The drive to proselytize crosses that line between the political and the religious. It parallels the ideals of a democracy, whereby the right to have different views does not exclude the idea of dialogue -- specifically dialogue with the attempt to convince the other of your view.
But it's difficult to engage in dialogue when it is about something as important as what will happen to a person's soul for all eternity without abandoning respect for the other.
Ted Haggard, president of the National Association of Evangelicals, an organization with more than 30 million people across the United States, admitted that some evangelists come across bombastically.
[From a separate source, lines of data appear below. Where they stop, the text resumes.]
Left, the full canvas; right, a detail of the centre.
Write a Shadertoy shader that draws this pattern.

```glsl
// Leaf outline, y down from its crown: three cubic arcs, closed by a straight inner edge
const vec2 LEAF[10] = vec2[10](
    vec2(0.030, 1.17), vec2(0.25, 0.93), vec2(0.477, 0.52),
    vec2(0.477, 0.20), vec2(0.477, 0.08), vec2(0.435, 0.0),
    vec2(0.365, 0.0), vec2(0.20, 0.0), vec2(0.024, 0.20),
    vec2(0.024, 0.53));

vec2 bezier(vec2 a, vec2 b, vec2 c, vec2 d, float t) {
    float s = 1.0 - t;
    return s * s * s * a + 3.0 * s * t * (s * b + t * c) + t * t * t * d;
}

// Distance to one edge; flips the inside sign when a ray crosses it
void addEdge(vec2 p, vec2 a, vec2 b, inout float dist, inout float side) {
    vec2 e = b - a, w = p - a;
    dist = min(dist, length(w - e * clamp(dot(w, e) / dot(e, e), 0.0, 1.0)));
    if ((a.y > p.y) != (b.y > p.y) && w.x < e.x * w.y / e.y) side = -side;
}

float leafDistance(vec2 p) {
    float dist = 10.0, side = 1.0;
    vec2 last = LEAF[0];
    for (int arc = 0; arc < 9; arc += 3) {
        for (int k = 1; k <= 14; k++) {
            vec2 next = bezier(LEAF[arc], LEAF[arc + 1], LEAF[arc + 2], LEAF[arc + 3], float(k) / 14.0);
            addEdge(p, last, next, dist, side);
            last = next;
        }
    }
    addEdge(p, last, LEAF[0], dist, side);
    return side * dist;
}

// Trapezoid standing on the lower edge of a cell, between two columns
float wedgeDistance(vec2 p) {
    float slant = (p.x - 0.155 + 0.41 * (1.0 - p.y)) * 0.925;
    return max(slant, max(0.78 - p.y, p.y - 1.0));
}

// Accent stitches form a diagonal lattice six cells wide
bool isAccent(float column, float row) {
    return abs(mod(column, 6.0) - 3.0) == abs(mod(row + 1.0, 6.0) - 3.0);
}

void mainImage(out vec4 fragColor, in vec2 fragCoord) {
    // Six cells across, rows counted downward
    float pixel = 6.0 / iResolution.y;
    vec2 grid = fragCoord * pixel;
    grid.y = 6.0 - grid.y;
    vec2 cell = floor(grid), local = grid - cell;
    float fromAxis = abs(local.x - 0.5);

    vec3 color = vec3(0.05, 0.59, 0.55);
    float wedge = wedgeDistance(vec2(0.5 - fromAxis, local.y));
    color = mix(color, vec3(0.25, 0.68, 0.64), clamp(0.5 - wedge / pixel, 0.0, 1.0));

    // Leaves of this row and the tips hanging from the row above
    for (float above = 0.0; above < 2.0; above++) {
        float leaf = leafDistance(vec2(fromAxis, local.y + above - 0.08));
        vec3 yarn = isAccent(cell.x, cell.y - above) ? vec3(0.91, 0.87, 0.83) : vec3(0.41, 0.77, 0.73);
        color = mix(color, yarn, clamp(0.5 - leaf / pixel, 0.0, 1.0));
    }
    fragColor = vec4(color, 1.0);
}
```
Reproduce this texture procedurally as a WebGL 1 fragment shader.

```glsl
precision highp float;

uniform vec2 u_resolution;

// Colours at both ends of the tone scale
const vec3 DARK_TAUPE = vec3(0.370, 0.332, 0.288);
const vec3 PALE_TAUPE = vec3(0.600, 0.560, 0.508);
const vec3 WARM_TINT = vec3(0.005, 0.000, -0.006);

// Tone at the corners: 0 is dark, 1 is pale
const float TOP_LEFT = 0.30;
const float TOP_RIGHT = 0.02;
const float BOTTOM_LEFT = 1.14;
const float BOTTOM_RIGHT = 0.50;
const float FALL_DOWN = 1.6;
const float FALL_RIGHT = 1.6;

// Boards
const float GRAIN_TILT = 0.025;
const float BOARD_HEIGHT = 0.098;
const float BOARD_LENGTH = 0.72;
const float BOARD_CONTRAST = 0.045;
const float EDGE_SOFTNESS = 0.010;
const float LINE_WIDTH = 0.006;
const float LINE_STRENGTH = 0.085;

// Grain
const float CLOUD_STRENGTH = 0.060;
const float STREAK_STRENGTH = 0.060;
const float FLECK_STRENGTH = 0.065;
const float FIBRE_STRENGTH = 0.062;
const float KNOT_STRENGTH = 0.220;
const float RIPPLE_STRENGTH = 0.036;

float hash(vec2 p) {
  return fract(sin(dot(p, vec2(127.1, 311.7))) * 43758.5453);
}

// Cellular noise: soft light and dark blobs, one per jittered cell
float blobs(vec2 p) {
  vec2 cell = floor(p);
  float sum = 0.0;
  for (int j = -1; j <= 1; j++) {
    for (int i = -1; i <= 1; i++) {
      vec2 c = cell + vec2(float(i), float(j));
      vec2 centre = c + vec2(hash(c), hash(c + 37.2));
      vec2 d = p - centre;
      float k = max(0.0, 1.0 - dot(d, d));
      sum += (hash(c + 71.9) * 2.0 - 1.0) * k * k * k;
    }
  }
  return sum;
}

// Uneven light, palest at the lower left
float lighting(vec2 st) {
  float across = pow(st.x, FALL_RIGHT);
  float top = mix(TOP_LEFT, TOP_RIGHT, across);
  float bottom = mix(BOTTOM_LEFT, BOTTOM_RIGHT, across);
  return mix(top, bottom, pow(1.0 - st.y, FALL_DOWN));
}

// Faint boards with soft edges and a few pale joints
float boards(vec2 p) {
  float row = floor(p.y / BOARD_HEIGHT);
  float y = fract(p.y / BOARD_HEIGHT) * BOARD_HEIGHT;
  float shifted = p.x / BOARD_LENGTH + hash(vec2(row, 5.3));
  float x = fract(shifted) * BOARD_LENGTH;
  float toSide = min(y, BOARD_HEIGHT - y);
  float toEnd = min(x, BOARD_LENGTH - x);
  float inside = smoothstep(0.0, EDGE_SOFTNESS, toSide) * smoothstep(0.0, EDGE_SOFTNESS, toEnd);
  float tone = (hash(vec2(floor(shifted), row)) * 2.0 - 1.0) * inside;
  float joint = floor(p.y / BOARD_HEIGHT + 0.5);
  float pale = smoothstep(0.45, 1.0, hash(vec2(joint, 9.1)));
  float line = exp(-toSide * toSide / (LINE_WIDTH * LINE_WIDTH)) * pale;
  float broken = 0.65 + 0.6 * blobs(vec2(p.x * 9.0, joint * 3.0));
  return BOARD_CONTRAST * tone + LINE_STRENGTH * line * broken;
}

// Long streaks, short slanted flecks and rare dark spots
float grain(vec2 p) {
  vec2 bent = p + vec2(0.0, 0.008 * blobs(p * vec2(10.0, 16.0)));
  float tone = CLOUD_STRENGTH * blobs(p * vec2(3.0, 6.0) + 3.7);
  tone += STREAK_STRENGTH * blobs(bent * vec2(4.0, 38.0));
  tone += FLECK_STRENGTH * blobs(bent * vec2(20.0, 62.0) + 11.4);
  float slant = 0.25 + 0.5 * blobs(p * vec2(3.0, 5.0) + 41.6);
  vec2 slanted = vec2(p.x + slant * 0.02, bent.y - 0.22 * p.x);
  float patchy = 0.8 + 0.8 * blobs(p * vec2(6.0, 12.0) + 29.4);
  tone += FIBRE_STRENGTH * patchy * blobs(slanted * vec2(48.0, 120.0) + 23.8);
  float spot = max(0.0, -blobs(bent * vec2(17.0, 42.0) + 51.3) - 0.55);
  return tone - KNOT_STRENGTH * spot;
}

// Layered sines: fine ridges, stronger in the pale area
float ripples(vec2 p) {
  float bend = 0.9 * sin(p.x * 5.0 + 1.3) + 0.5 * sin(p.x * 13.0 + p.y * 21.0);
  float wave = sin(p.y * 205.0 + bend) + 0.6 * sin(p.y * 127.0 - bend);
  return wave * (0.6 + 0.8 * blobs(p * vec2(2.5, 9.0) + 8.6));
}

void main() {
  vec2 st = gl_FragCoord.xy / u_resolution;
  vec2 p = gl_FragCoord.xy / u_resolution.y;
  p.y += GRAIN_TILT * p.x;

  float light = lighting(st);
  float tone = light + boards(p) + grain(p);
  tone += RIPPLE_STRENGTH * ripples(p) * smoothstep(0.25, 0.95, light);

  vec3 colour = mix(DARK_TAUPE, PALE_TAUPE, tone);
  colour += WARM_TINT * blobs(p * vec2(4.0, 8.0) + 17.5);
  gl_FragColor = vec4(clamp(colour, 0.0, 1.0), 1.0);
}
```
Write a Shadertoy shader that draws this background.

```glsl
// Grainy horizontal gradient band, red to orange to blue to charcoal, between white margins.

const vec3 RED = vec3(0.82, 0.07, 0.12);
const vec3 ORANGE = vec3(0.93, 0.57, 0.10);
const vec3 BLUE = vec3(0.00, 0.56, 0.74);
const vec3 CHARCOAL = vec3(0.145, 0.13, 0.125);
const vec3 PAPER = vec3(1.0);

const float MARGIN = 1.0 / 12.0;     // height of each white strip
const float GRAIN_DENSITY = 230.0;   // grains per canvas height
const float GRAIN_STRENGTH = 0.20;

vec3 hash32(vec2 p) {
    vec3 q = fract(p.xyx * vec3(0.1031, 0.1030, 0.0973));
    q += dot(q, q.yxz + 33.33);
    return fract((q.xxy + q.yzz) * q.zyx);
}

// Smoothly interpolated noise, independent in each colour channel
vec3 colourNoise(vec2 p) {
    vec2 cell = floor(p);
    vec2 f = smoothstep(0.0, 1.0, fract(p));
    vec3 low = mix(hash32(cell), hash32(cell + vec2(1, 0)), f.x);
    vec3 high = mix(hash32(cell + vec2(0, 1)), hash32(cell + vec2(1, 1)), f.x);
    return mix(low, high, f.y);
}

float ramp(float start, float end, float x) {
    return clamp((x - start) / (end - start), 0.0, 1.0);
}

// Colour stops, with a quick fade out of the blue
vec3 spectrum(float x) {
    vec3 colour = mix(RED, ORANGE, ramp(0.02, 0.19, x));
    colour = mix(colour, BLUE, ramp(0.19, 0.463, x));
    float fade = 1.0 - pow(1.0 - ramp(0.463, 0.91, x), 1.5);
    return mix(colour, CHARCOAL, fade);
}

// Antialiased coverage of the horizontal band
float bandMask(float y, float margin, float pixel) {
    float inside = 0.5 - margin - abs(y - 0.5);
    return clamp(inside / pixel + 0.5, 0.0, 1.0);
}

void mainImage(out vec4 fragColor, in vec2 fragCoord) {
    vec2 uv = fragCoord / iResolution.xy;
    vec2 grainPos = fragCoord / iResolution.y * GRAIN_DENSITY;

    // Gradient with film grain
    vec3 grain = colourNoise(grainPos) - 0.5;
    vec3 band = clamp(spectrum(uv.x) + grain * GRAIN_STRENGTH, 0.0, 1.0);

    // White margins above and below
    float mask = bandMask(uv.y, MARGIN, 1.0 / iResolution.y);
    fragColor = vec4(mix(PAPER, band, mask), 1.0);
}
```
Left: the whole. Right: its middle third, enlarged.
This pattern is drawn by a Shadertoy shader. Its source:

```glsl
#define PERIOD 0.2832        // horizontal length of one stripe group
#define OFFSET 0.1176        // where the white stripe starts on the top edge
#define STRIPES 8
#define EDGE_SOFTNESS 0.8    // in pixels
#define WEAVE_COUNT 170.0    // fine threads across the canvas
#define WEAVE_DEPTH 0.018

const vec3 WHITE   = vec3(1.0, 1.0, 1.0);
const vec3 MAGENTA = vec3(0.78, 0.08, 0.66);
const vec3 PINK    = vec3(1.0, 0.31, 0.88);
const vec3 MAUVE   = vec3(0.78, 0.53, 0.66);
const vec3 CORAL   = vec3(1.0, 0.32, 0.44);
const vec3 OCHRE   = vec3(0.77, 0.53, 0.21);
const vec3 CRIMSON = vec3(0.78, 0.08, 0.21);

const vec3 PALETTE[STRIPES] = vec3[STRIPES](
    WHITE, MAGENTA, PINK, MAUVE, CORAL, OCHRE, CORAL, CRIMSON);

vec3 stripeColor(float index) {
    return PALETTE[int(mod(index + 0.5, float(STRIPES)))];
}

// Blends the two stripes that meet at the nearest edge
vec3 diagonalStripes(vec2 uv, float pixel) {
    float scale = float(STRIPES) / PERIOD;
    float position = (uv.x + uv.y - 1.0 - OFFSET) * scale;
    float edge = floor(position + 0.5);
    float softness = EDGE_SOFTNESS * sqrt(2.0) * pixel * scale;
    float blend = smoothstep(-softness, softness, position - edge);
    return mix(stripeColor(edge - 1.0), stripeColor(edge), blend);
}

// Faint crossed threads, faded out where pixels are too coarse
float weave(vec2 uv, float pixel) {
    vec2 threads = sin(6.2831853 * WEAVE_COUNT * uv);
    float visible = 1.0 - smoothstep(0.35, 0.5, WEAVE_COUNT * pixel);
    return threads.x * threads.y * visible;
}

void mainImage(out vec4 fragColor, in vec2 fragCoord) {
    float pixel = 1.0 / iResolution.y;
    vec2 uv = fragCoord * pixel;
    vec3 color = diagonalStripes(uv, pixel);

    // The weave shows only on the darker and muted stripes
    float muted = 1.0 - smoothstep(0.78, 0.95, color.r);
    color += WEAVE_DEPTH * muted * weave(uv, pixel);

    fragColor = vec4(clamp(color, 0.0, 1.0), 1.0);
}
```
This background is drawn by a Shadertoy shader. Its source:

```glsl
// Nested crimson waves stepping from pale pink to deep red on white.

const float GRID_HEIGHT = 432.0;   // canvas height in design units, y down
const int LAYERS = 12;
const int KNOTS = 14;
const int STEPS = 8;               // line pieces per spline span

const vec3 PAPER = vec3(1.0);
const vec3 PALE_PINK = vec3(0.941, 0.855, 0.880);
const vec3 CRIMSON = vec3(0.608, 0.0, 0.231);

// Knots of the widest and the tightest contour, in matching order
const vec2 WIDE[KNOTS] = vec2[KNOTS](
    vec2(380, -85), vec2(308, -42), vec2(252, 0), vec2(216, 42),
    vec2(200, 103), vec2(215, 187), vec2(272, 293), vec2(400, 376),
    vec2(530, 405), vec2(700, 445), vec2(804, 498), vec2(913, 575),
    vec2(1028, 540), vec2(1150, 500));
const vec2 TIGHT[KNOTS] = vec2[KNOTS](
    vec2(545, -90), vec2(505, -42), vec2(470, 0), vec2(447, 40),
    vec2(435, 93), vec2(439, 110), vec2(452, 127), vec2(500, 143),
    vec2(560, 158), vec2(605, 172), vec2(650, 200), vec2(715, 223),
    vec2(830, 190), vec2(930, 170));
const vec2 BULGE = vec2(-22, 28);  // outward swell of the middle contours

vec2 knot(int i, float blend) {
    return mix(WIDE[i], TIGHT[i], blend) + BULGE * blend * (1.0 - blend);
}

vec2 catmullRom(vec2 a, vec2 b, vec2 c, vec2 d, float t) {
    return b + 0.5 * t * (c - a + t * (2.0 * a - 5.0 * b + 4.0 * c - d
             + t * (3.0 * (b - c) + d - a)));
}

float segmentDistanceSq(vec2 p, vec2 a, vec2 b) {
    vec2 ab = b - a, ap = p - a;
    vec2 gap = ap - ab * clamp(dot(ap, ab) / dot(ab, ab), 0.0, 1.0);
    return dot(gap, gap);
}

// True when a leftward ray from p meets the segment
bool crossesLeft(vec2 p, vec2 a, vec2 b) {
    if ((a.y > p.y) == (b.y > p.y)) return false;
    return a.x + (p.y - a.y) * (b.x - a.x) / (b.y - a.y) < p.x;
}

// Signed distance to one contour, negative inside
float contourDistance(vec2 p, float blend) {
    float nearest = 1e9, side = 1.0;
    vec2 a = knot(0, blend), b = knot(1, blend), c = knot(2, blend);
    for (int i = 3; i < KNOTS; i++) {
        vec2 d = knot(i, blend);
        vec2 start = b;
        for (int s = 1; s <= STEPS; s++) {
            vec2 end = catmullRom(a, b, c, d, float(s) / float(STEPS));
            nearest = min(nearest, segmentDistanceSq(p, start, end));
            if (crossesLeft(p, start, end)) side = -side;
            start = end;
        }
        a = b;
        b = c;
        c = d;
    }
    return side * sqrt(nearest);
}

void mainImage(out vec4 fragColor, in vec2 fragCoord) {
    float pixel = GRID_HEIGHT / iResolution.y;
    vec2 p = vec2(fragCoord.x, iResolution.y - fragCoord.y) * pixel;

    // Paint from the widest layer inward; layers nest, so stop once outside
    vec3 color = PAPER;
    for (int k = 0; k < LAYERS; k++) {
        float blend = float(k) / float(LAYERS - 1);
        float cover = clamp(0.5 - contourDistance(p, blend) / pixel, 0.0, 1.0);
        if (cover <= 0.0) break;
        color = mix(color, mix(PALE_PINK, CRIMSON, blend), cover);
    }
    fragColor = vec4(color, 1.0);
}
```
But he said there is another way to approach evangelism.
"Some Christians say, 'I have it right, everybody else has it wrong, so they are all infidels,' " he said. "Other Christians will say, 'I have it right, everybody else has it wrong and I will do my best to be a blessing for them.' "